_WORK TO BE COMPLETED_.
For each entry, return the text exactly and omit any image.
SUPPLIED RECORDS Start Marker
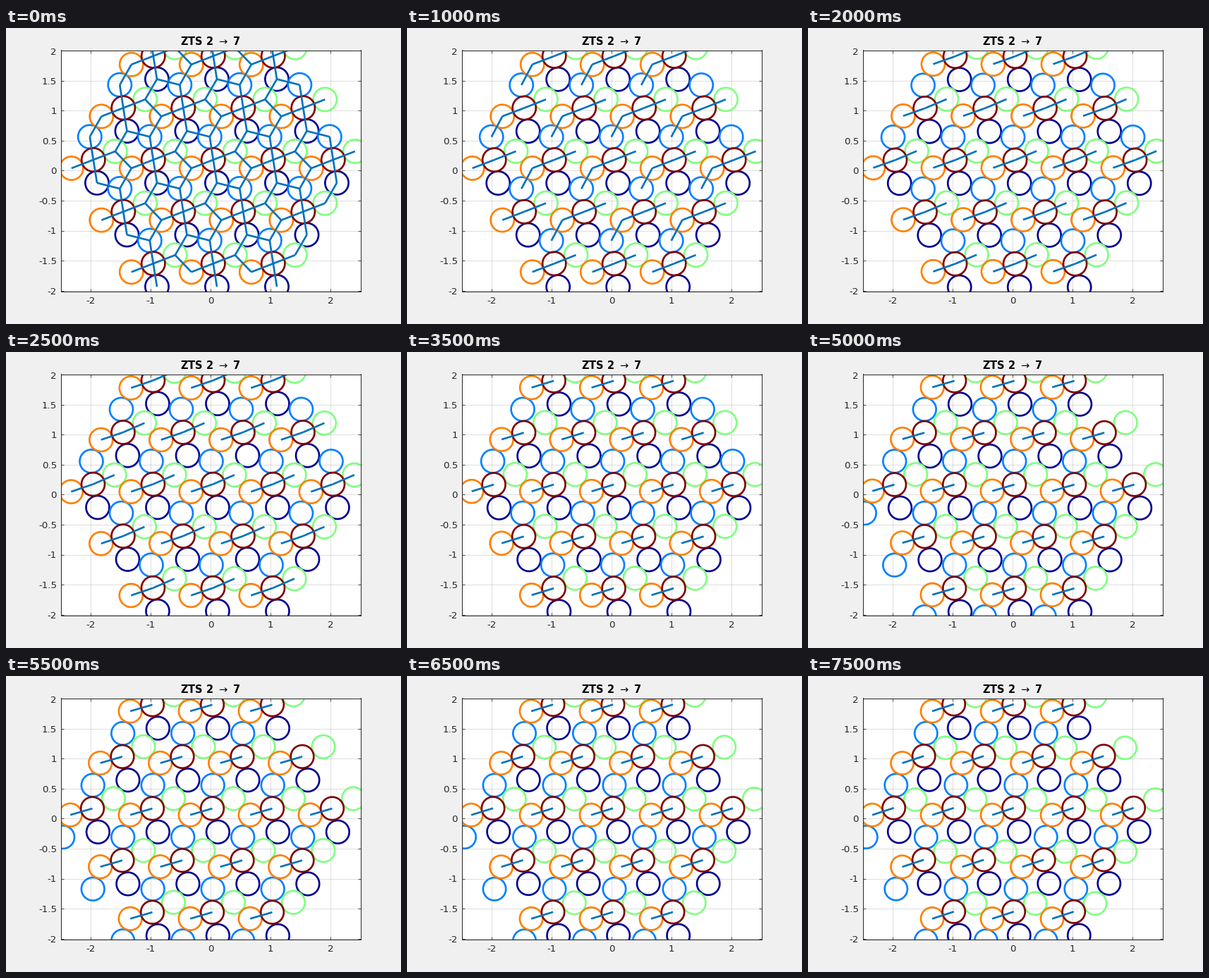
Animation, 560 px wide and 420 px high, one loop 8 s. Source, as a matplotlib script:

```python
import numpy as np
import matplotlib.pyplot as plt
from matplotlib.animation import FuncAnimation
from matplotlib.collections import LineCollection

W, H, DPI = 560, 420, 100
PX = 72 / DPI                      # points per pixel
UNIT, CX, CY = 85, 290, 202.5      # pixels per data unit, position of (0, 0)
FRAMES, INTERVAL = 16, 500
WRAP = 9                           # step at which the blue disks change cell

NAVY, BLUE, GREEN, ORANGE, RED = range(5)
COLORS = ["#00008f", "#0080ff", "#80ff80", "#ff8000", "#800000"]

# Disk centres of the middle cell in pixels, at a few steps of the path
STEPS = [0, 2, 5, 8, 11, 13, 15]
PATHS = {
    NAVY: ([299.0, 299.2, 300.0, 300.8, 300.4, 299.7, 299.3],
           [219.8, 220.0, 220.5, 221.3, 221.3, 221.0, 220.8]),
    BLUE: ([288.8, 289.7, 291.0, 291.9, 293.2, 294.0, 294.8],
           [154.3, 154.6, 155.0, 155.0, 155.0, 155.0, 154.9]),
    GREEN: ([324.8, 324.5, 323.9, 323.0, 322.4, 322.3, 322.1],
            [175.0, 174.9, 174.4, 173.5, 174.0, 174.6, 175.5]),
    ORANGE: ([262.8, 262.7, 262.3, 261.3, 261.2, 261.1, 261.1],
             [199.0, 198.9, 198.2, 197.5, 197.1, 197.2, 197.2]),
    RED: ([293.8, 293.7, 293.5, 292.9, 292.5, 292.0, 291.7],
          [187.0, 187.1, 187.6, 188.3, 188.0, 187.7, 187.2]),
}

# Contacts: disk, other disk, cell of the other disk, number of steps it lasts
CONTACTS = [
    (ORANGE, RED, (0, 0), FRAMES),
    (RED, GREEN, (0, 0), 7),
    (BLUE, ORANGE, (0, 1), 4),
    (RED, BLUE, (0, 0), 1),
    (RED, NAVY, (0, 0), 1),
    (NAVY, BLUE, (1, -1), 1),
    (ORANGE, GREEN, (-1, 0), 1),
    (NAVY, GREEN, (0, -1), 1),
]

BASIS = np.array([[1, 0], [0.5, np.sqrt(3) / 2]])
CELLS = [(m, n) for n in range(-2, 3) for m in range(-2, 3) if abs(m + n) <= 2]
SHIFTS = np.array(CELLS) @ BASIS
angle = np.linspace(0, 2 * np.pi, 101)
RING = np.column_stack([np.cos(angle), np.sin(angle)])


def centre(disk, step):
    x, y = (np.interp(step, STEPS, p) for p in PATHS[disk])
    return np.array([(x - CX) / UNIT, (CY - y) / UNIT])


def rings(pos, radius):
    return [pos + s + radius * RING for s in SHIFTS]


def bonds(pos, step):
    lines = []
    for a, b, (dm, dn), life in CONTACTS:
        if step >= life:
            continue
        for m, n in CELLS:
            other = (m + dm, n + dn)
            if other in CELLS:
                lines.append([pos[a] + np.array((m, n)) @ BASIS,
                              pos[b] + np.array(other) @ BASIS])
    return lines


fig = plt.figure(figsize=(W / DPI, H / DPI), dpi=DPI, facecolor="#f0f0f0")
left, right, top, bottom = 77.5, 502.5, 31.5, 373.5
ax = fig.add_axes([left / W, 1 - bottom / H, (right - left) / W, (bottom - top) / H])
ax.set_xlim((left - CX) / UNIT, (right - CX) / UNIT)
ax.set_ylim((CY - bottom) / UNIT, (CY - top) / UNIT)

plt.rcParams["font.family"] = "DejaVu Sans"
INK = "#262626"
xt, yt = np.arange(-2, 3), np.arange(-2, 2.1, 0.5)
ax.set_xticks(xt, [f"{v:g}" for v in xt])
ax.set_yticks(yt, [f"{v:g}" for v in yt])
ax.tick_params(direction="in", top=True, right=True, length=4.25 * PX,
               width=0.8 * PX, color=INK, labelcolor=INK, labelsize=13.33 * PX)
ax.tick_params(axis="x", pad=7.5 * PX)
ax.tick_params(axis="y", pad=5.5 * PX)
ax.grid(color=INK, alpha=0.15, linewidth=1 * PX)
ax.set_axisbelow(True)
for spine in ax.spines.values():
    spine.set(color=INK, linewidth=1 * PX)
fig.text(CX / W, 1 - 24 / H, r"ZTS 2 $\rightarrow$ 7", ha="center", va="baseline",
         fontsize=14.67 * PX, fontweight="bold", color="black")

disks = [ax.add_collection(LineCollection([], colors=c, linewidths=2.67 * PX, zorder=2),
                           autolim=False) for c in COLORS]
links = ax.add_collection(LineCollection([], colors="#0072bd", linewidths=2.67 * PX,
                                         zorder=2.2), autolim=False)


def draw(step):
    pos = [centre(d, step) for d in range(5)]
    radius = np.hypot(*(pos[RED] - pos[ORANGE])) / 2
    if step >= WRAP:
        pos[BLUE] = pos[BLUE] - BASIS[1]
    for disk, p in zip(disks, pos):
        disk.set_segments(rings(p, radius))
    links.set_segments(bonds(pos, step))
    return [*disks, links]


anim = FuncAnimation(fig, draw, frames=FRAMES, interval=INTERVAL, repeat=True,
                     repeat_delay=0)
plt.show()
```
SUPPLIED RECORDS End Marker
_OUTPUT BELOW_.
Animation, 560 px wide and 420 px high, one loop 8 s. Source, as a matplotlib script:

```python
import numpy as np
import matplotlib.pyplot as plt
from matplotlib.animation import FuncAnimation
from matplotlib.collections import LineCollection

W, H, DPI = 560, 420, 100
PX = 72 / DPI                      # points per pixel
UNIT, CX, CY = 85, 290, 202.5      # pixels per data unit, position of (0, 0)
FRAMES, INTERVAL = 16, 500
WRAP = 9                           # step at which the blue disks change cell

NAVY, BLUE, GREEN, ORANGE, RED = range(5)
COLORS = ["#00008f", "#0080ff", "#80ff80", "#ff8000", "#800000"]

# Disk centres of the middle cell in pixels, at a few steps of the path
STEPS = [0, 2, 5, 8, 11, 13, 15]
PATHS = {
    NAVY: ([299.0, 299.2, 300.0, 300.8, 300.4, 299.7, 299.3],
           [219.8, 220.0, 220.5, 221.3, 221.3, 221.0, 220.8]),
    BLUE: ([288.8, 289.7, 291.0, 291.9, 293.2, 294.0, 294.8],
           [154.3, 154.6, 155.0, 155.0, 155.0, 155.0, 154.9]),
    GREEN: ([324.8, 324.5, 323.9, 323.0, 322.4, 322.3, 322.1],
            [175.0, 174.9, 174.4, 173.5, 174.0, 174.6, 175.5]),
    ORANGE: ([262.8, 262.7, 262.3, 261.3, 261.2, 261.1, 261.1],
             [199.0, 198.9, 198.2, 197.5, 197.1, 197.2, 197.2]),
    RED: ([293.8, 293.7, 293.5, 292.9, 292.5, 292.0, 291.7],
          [187.0, 187.1, 187.6, 188.3, 188.0, 187.7, 187.2]),
}

# Contacts: disk, other disk, cell of the other disk, number of steps it lasts
CONTACTS = [
    (ORANGE, RED, (0, 0), FRAMES),
    (RED, GREEN, (0, 0), 7),
    (BLUE, ORANGE, (0, 1), 4),
    (RED, BLUE, (0, 0), 1),
    (RED, NAVY, (0, 0), 1),
    (NAVY, BLUE, (1, -1), 1),
    (ORANGE, GREEN, (-1, 0), 1),
    (NAVY, GREEN, (0, -1), 1),
]

BASIS = np.array([[1, 0], [0.5, np.sqrt(3) / 2]])
CELLS = [(m, n) for n in range(-2, 3) for m in range(-2, 3) if abs(m + n) <= 2]
SHIFTS = np.array(CELLS) @ BASIS
angle = np.linspace(0, 2 * np.pi, 101)
RING = np.column_stack([np.cos(angle), np.sin(angle)])


def centre(disk, step):
    x, y = (np.interp(step, STEPS, p) for p in PATHS[disk])
    return np.array([(x - CX) / UNIT, (CY - y) / UNIT])


def rings(pos, radius):
    return [pos + s + radius * RING for s in SHIFTS]


def bonds(pos, step):
    lines = []
    for a, b, (dm, dn), life in CONTACTS:
        if step >= life:
            continue
        for m, n in CELLS:
            other = (m + dm, n + dn)
            if other in CELLS:
                lines.append([pos[a] + np.array((m, n)) @ BASIS,
                              pos[b] + np.array(other) @ BASIS])
    return lines


fig = plt.figure(figsize=(W / DPI, H / DPI), dpi=DPI, facecolor="#f0f0f0")
left, right, top, bottom = 77.5, 502.5, 31.5, 373.5
ax = fig.add_axes([left / W, 1 - bottom / H, (right - left) / W, (bottom - top) / H])
ax.set_xlim((left - CX) / UNIT, (right - CX) / UNIT)
ax.set_ylim((CY - bottom) / UNIT, (CY - top) / UNIT)

plt.rcParams["font.family"] = "DejaVu Sans"
INK = "#262626"
xt, yt = np.arange(-2, 3), np.arange(-2, 2.1, 0.5)
ax.set_xticks(xt, [f"{v:g}" for v in xt])
ax.set_yticks(yt, [f"{v:g}" for v in yt])
ax.tick_params(direction="in", top=True, right=True, length=4.25 * PX,
               width=0.8 * PX, color=INK, labelcolor=INK, labelsize=13.33 * PX)
ax.tick_params(axis="x", pad=7.5 * PX)
ax.tick_params(axis="y", pad=5.5 * PX)
ax.grid(color=INK, alpha=0.15, linewidth=1 * PX)
ax.set_axisbelow(True)
for spine in ax.spines.values():
    spine.set(color=INK, linewidth=1 * PX)
fig.text(CX / W, 1 - 24 / H, r"ZTS 2 $\rightarrow$ 7", ha="center", va="baseline",
         fontsize=14.67 * PX, fontweight="bold", color="black")

disks = [ax.add_collection(LineCollection([], colors=c, linewidths=2.67 * PX, zorder=2),
                           autolim=False) for c in COLORS]
links = ax.add_collection(LineCollection([], colors="#0072bd", linewidths=2.67 * PX,
                                         zorder=2.2), autolim=False)


def draw(step):
    pos = [centre(d, step) for d in range(5)]
    radius = np.hypot(*(pos[RED] - pos[ORANGE])) / 2
    if step >= WRAP:
        pos[BLUE] = pos[BLUE] - BASIS[1]
    for disk, p in zip(disks, pos):
        disk.set_segments(rings(p, radius))
    links.set_segments(bonds(pos, step))
    return [*disks, links]


anim = FuncAnimation(fig, draw, frames=FRAMES, interval=INTERVAL, repeat=True,
                     repeat_delay=0)
plt.show()
```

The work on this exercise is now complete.